Anxiety and depression
Living with chronic obstructive pulmonary disease (COPD) can be very stressful. It can also make a person feel sad or frightened. For these reasons and many others, people with COPD often have:
People who have depression feel sad all of the time. They may lose interest in activities that they used to enjoy doing. Depression can affect all of a person’s feelings, thoughts, and behaviors. It can also cause:
Over time, people with COPD might develop depression because they cannot take part in everyday activities. They may feel isolated, alone, and helpless. Smokers who have COPD might also feel depressed if they are unable to quit smoking.
On the other hand, feeling breathless and having COPD attacks can be scary and upsetting as well. People with COPD may also be worried about how the disease will affect their lives in the future. This can lead to feeling anxious and fearful much of the time. Some medicines for COPD like bronchodilators and corticosteroids can also cause certain people to develop anxiety

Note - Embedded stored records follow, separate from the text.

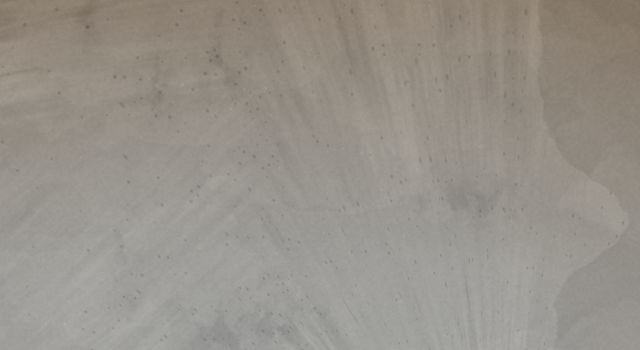
A Shadertoy shader for this texture:

```glsl
// Trowelled grey plaster wall with fanned streaks, lapped patches and pinholes
float hash(vec2 p) {
    vec3 q = fract(vec3(p.xyx) * 0.1031);
    q += dot(q, q.yzx + 33.33);
    return fract((q.x + q.y) * q.z);
}

float noise(vec2 p) {
    vec2 i = floor(p), f = fract(p);
    f = f * f * (3.0 - 2.0 * f);
    return mix(mix(hash(i), hash(i + vec2(1, 0)), f.x),
               mix(hash(i + vec2(0, 1)), hash(i + vec2(1, 1)), f.x), f.y);
}

float fbm(vec2 p) {
    float sum = 0.0, amp = 0.5;
    for (int i = 0; i < 5; i++) {
        sum += amp * noise(p);
        p = mat2(1.6, 1.2, -1.2, 1.6) * p + 7.3;
        amp *= 0.5;
    }
    return sum;
}

// Fine and broad scratches running along the y axis of p
float streaks(vec2 p) {
    return 0.5 * noise(p * vec2(38.0, 2.5)) + 0.3 * noise(p * vec2(95.0, 5.0) + 11.0)
         + 0.2 * noise(p * vec2(190.0, 14.0) + 29.0) - 0.5;
}

// Soft round stain, strongest at its centre
float spot(vec2 p, vec2 centre, vec2 size) {
    vec2 d = (p - centre) / size;
    return exp(-dot(d, d));
}

// One randomly placed elongated mark in each grid cell
float marks(vec2 p, float cells, float stretch, float width, float share) {
    vec2 grid = vec2(cells, cells / sqrt(stretch));
    vec2 id = floor(p * grid);
    vec2 jitter = 0.3 + 0.4 * vec2(hash(id + 3.1), hash(id + 17.7));
    vec2 d = (p - (id + jitter) / grid) / vec2(1.0, stretch);
    float size = width * (0.5 + hash(id + 41.0));
    float soft = 0.7 / iResolution.y;
    return step(1.0 - share, hash(id + 71.0)) * smoothstep(size + soft, size - soft, length(d));
}

void mainImage(out vec4 fragColor, in vec2 fragCoord) {
    vec2 p = fragCoord / iResolution.y;
    p.x += 0.5 * (1.829 - iResolution.x / iResolution.y);
    float soft = 1.5 / iResolution.y;
    float cloud = fbm(p * 3.0 + 4.0) - 0.48;
    float rough = fbm(p * 24.0) - 0.48;

    // Cool light below, warm shade above and to the right
    float warmth = 0.93 * pow(max(p.y, 0.0), 1.6) + 0.2 * smoothstep(1.25, 1.85, p.x);
    warmth += 0.12 * cloud + 0.07 * smoothstep(0.35, 0.0, p.x);
    vec3 col = mix(vec3(0.628, 0.628, 0.618), vec3(0.54, 0.49, 0.43), clamp(warmth, 0.0, 1.1));
    float tone = 0.05 * cloud;

    // Trowel sweeps: fan in the centre, flat at upper left, diagonal at lower left
    vec2 fromPivot = p - vec2(1.43, -0.62);
    vec2 fan = vec2(1.1 * atan(fromPivot.x, fromPivot.y), length(fromPivot));
    float fanEdge = 0.71 + 0.12 * (0.7 - p.y) + 0.1 * cloud + 0.06 * rough;
    float inFan = smoothstep(fanEdge - 0.06, fanEdge + 0.06, p.x) * smoothstep(1.65, 1.5, p.x);
    float upper = smoothstep(0.5, 0.68, p.y - 0.18 * p.x + 0.2 * cloud);
    vec2 flatSweep = vec2(p.y - 0.22 * p.x + 0.09 * p.x * p.x, p.x);
    vec2 diagonal = vec2(p.y - 0.9 * p.x, p.x + p.y) * 0.72;
    float left = mix(0.55 * streaks(diagonal), 1.1 * streaks(flatSweep * vec2(0.7, 1.0)), upper);
    float patchy = 0.4 + 1.3 * smoothstep(0.35, 0.65, fbm(p * 3.5 + 19.0));
    tone += 0.07 * patchy * mix(left, streaks(fan), inFan) * smoothstep(1.75, 1.5, p.x);

    // Thin coats that end in a crisp lip and fade out behind it
    for (int i = 0; i < 3; i++) {
        float k = float(i);
        float height = fbm(p * vec2(1.3, 1.8) + k * 5.7 + 2.0) + 0.035 * rough - 0.47;
        float coat = smoothstep(-soft, 2.0 * soft, height) * exp(-max(height, 0.0) * 11.0);
        tone += (k == 1.0 ? -0.016 : 0.014) * coat;
    }

    // Dark smooth coat on the right, notched by a pale lobe
    float lobe = exp(-pow(abs(p.y - 0.37) / 0.13, 2.6));
    float rim = 1.54 + 0.04 * smoothstep(0.7, 0.5, p.y) + 0.2 * lobe + 0.08 * cloud + 0.04 * rough;
    float depth = p.x - rim;
    float coat = smoothstep(-soft, 2.0 * soft, depth);
    tone -= coat * (0.022 + 0.012 * exp(-max(depth, 0.0) * 30.0));
    tone += 0.012 * (1.0 - coat) * exp(min(depth, 0.0) * 14.0);

    // Blotchy stains, broken up by mottling
    float stain = spot(p, vec2(0.45, 0.78), vec2(0.05, 0.13)) + spot(p, vec2(0.65, 0.84), vec2(0.07, 0.16))
                + spot(p, vec2(0.25, 0.94), vec2(0.03, 0.12)) + spot(p, vec2(1.36, 0.42), vec2(0.17, 0.07))
                + spot(p, vec2(0.7, 0.08), vec2(0.22, 0.11)) + spot(p, vec2(0.36, 0.2), vec2(0.04, 0.17));
    float mottle = smoothstep(0.42, 0.62, fbm(p * vec2(24.0, 19.0) + 31.0));
    tone -= stain * (0.012 + 0.045 * mottle);

    // Pinholes and drag marks, densest along the left rim of the fan
    float seam = exp(-pow((p.x - fanEdge - 0.02) / 0.06, 2.0));
    float open = 1.0 - 0.85 * coat;
    float pits = marks(fan, 55.0, 1.6, 0.0021, 0.07 + 0.25 * seam + 0.15 * min(stain, 1.0));
    pits += 0.8 * marks(fan + 3.7, 30.0, 3.0, 0.0022, 0.12 * inFan + 0.02);
    tone -= 0.075 * open * pits;
    tone -= 0.04 * open * inFan * marks(fan + 0.03 * cloud, 11.0, 14.0, 0.0032, 0.22);
    tone += 0.04 * open * marks(fan + 8.3, 48.0, 1.4, 0.0016, 0.04 + 0.12 * seam);

    // Fine mineral grain
    tone += 0.02 * (noise(p * 230.0) - 0.5) + 0.016 * (noise(p * 110.0 + 5.0) - 0.5);
    fragColor = vec4(clamp(col + tone * vec3(1.0, 1.0, 0.97), 0.0, 1.0), 1.0);
}
```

It is very important for COPD patients to seek help if they feel depressed or anxious on a regular basis or for more than a day or two at a time.
Depression and anxiety can make it difficult for a patient to follow the COPD treatment plan. This can make the patient’s COPD symptoms worse, and might even make the disease progress more quickly.
Chronic Obstructive Pulmonary Disease (COPD) is an umbrella term used to describe progressive lung diseases including emphysema and chronic bronchitis. Major symptoms are shortness of breath, anxiety and depression, cyanosis, infections, chest pain, chest tightness, barrel chest, dizziness, loss of balance, morning headaches, weight loss, wheezing, swelling of leg and ankles, chronic cough, fever and hemoptysis. It is not curable completely but symptoms can be controlled with medication and lifestyle changes. Visit your doctor immediately in case you observe any of the above-mentioned symptoms in your body.